Built - 1975
Ridgefield is called "The Little town that time Forgot" since its citizens still closely attempt to hold onto its colonial heritage since its establishment in 1709. As late as the 1960s, the town still felt as if you were taking a step back in time upon entering its limits traveling onto historic Main Street withits horse troughs, large elm and oak trees and well-kept colonial homes. The town still maintains most of its previous charm and is always proud to say that it was one of the sites of the Revolutionary War, especially during the "Battle of Ridgefield" in 1777. That is when American Generals Wooster and Arnold attempted to hold off the British during the only land battle on Connecticut soil.

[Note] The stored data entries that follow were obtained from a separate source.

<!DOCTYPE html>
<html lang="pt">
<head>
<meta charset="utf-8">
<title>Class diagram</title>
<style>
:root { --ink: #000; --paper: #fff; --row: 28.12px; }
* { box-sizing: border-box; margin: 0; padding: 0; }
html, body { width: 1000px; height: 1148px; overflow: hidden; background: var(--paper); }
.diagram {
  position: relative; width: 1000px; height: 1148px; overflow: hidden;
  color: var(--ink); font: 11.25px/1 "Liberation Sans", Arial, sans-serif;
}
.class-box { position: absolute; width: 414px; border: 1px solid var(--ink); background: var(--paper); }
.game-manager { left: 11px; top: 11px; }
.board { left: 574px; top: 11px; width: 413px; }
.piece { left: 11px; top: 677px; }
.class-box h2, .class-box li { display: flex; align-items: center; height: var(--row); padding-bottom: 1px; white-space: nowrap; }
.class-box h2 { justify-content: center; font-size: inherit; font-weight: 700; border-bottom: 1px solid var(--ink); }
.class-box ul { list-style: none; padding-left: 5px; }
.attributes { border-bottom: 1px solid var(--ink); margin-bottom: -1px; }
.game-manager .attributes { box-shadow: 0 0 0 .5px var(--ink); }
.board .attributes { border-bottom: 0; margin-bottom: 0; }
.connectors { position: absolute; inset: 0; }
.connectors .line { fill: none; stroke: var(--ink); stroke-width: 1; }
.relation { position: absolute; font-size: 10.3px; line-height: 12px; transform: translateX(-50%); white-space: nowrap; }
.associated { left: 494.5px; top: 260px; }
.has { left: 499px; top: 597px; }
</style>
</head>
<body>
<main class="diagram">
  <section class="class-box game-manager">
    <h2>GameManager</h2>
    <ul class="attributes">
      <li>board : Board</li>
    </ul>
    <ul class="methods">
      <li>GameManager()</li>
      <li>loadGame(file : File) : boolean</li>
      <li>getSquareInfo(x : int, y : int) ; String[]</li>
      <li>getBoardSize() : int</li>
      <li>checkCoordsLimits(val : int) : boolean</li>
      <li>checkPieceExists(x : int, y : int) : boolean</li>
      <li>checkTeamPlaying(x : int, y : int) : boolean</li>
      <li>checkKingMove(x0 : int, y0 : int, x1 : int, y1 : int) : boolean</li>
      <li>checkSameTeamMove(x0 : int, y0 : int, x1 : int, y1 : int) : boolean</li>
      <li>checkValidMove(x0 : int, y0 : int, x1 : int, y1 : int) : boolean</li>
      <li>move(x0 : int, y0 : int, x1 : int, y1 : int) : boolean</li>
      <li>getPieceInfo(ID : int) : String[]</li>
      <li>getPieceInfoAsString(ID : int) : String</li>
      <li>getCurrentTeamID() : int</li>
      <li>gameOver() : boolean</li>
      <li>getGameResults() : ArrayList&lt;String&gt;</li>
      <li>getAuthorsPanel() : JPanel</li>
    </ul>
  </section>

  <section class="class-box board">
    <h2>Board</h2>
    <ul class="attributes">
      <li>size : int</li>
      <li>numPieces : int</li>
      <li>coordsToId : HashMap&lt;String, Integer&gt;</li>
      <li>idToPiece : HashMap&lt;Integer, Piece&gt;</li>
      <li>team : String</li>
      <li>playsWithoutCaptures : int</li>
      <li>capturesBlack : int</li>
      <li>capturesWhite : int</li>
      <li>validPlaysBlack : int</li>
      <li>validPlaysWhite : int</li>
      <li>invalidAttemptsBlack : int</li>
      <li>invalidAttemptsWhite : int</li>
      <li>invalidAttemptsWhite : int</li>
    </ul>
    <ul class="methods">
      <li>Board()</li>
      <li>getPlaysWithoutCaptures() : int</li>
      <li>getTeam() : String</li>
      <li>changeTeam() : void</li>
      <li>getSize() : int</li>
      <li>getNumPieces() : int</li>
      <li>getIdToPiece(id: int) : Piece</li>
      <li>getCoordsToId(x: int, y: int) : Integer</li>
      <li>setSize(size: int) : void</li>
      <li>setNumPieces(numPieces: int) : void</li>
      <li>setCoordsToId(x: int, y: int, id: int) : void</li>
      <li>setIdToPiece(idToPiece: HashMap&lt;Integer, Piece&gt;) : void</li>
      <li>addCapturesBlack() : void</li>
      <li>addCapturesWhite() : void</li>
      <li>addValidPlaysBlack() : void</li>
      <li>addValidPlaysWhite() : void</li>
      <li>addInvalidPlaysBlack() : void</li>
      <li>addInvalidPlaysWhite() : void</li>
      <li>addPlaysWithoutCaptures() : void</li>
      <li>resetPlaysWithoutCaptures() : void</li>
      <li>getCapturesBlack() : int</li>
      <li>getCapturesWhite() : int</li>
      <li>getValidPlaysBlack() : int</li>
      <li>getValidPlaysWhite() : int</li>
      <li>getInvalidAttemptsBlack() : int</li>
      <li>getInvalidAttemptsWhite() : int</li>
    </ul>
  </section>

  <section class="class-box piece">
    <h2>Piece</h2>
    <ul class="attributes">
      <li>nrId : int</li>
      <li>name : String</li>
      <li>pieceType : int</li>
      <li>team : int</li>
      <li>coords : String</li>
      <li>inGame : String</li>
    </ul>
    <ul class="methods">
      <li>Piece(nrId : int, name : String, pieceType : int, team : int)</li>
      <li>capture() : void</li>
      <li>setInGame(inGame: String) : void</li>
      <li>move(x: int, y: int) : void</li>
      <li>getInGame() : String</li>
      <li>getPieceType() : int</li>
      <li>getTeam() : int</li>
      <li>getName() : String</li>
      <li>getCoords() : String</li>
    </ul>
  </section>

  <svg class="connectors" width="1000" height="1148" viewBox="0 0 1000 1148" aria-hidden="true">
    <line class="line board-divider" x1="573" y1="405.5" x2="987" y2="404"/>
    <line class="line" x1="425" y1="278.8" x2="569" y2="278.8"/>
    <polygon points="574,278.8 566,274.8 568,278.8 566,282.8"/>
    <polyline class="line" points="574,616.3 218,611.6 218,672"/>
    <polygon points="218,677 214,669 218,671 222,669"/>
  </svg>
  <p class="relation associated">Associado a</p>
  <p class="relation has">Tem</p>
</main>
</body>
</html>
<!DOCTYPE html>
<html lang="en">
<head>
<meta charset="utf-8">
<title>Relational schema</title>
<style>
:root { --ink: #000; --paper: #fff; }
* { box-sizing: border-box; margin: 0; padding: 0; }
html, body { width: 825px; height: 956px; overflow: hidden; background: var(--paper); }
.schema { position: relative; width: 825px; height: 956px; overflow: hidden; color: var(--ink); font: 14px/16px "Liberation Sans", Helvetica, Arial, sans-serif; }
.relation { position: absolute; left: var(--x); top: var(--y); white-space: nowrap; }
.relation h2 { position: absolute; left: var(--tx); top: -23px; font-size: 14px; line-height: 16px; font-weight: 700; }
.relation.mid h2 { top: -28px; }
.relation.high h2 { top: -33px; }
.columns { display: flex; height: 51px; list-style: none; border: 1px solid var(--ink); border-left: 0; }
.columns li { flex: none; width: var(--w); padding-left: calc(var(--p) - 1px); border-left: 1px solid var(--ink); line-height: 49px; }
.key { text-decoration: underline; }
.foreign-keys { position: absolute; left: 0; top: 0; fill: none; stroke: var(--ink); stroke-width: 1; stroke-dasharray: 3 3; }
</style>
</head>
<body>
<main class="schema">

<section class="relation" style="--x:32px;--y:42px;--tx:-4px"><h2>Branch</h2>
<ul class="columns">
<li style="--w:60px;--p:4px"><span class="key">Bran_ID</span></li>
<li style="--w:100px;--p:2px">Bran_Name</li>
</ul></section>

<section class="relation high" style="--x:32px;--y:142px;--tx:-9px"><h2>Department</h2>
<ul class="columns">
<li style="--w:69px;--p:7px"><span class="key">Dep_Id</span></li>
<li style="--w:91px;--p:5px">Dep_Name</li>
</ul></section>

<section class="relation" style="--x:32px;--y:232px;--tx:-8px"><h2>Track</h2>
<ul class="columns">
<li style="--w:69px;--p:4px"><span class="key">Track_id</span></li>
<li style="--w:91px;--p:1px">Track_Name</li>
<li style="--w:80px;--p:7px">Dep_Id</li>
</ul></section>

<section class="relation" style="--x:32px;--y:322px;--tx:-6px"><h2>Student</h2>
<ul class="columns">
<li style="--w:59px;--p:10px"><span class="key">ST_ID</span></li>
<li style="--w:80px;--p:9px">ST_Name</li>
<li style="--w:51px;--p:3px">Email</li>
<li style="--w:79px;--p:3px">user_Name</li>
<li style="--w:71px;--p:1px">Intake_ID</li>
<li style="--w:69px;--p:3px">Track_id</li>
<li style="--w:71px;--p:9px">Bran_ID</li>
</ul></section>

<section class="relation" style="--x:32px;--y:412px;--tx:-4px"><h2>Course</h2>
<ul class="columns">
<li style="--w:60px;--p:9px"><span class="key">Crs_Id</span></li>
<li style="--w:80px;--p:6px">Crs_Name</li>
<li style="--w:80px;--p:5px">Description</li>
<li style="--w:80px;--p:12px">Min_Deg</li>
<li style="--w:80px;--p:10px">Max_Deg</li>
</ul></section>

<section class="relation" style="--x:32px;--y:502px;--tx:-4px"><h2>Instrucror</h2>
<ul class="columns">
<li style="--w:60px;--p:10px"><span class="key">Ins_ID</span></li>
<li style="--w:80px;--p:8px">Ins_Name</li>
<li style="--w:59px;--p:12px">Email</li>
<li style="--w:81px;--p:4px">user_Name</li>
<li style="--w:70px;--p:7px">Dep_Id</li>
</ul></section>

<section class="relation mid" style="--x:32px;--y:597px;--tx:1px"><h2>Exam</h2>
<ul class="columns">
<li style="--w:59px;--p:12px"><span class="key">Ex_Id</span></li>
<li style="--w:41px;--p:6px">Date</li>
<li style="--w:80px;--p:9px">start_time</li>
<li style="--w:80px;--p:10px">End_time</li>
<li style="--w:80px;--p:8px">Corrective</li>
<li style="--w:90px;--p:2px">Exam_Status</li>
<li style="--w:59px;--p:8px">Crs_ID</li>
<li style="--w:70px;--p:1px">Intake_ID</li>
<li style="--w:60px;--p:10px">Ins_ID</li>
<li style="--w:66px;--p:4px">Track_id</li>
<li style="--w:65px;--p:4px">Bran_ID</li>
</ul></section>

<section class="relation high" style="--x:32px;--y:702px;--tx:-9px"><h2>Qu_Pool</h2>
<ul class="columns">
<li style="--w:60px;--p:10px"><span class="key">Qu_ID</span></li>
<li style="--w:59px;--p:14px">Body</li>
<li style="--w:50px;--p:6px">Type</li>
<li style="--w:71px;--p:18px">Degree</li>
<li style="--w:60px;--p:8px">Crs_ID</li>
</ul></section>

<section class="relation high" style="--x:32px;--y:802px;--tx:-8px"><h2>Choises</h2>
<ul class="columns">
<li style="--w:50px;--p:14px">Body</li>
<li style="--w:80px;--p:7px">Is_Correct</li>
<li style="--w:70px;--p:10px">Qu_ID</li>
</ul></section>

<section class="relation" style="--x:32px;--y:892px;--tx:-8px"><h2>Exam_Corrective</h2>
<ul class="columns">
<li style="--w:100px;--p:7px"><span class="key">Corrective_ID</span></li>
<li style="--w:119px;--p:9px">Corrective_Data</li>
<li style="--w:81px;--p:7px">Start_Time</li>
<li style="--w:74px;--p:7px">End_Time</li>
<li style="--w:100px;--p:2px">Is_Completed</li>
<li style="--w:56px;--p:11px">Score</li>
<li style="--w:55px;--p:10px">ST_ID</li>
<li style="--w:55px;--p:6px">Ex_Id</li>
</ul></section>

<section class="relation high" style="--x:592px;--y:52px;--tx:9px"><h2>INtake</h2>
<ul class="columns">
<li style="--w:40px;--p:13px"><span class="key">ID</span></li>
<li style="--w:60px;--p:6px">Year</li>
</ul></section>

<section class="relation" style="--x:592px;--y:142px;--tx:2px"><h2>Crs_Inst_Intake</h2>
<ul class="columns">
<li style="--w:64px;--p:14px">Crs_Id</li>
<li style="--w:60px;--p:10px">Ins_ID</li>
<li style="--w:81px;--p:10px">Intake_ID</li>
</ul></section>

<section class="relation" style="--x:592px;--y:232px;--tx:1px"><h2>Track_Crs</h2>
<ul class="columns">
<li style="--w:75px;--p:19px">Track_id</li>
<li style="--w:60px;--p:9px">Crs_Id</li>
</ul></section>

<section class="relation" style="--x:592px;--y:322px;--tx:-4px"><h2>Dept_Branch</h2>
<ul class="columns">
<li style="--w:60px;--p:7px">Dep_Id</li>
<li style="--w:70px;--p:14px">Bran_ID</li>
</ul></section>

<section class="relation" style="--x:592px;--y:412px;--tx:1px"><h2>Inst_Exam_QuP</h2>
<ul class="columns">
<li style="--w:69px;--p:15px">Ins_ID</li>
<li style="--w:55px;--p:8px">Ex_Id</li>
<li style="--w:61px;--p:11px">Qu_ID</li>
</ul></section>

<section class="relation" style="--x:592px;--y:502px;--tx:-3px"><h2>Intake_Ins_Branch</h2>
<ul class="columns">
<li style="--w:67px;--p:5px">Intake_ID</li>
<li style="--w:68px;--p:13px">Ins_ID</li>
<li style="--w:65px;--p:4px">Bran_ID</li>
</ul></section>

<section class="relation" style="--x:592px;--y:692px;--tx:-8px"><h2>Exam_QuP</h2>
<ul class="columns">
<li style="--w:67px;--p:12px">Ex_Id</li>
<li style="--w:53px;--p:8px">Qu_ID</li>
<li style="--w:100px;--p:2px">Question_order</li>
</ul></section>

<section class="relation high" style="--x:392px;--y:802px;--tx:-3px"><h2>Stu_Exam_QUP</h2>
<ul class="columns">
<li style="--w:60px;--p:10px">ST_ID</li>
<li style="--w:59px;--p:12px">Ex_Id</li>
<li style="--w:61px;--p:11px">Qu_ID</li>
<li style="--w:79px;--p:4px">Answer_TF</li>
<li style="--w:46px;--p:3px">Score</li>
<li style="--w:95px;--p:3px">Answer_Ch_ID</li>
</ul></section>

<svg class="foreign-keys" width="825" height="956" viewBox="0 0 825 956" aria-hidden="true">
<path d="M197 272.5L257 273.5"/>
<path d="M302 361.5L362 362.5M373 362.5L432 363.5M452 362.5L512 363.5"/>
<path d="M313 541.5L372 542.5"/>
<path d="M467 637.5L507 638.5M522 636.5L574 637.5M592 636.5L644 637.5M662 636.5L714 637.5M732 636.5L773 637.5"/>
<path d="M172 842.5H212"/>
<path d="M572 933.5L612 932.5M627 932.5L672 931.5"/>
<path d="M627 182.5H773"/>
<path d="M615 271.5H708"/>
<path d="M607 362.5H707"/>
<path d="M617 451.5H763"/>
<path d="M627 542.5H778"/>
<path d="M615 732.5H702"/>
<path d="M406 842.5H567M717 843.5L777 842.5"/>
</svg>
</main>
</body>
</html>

Ridgefield's wood-framed "gazebo" was built in 1975 on the 5-acre Ballard Park that was designed by Ridgefield resident Frederick Law Olmstead, the famous landscape architect of Central Park in Manhattan. The structure is octagonal in shape and is 20 feet across with wooden benches surrounding the interior and a floor of old red brick. Many concerts and festivals are performed on the bandstand and in the surrounding park which was donated to the town by Elizabeth Biglow Ballard.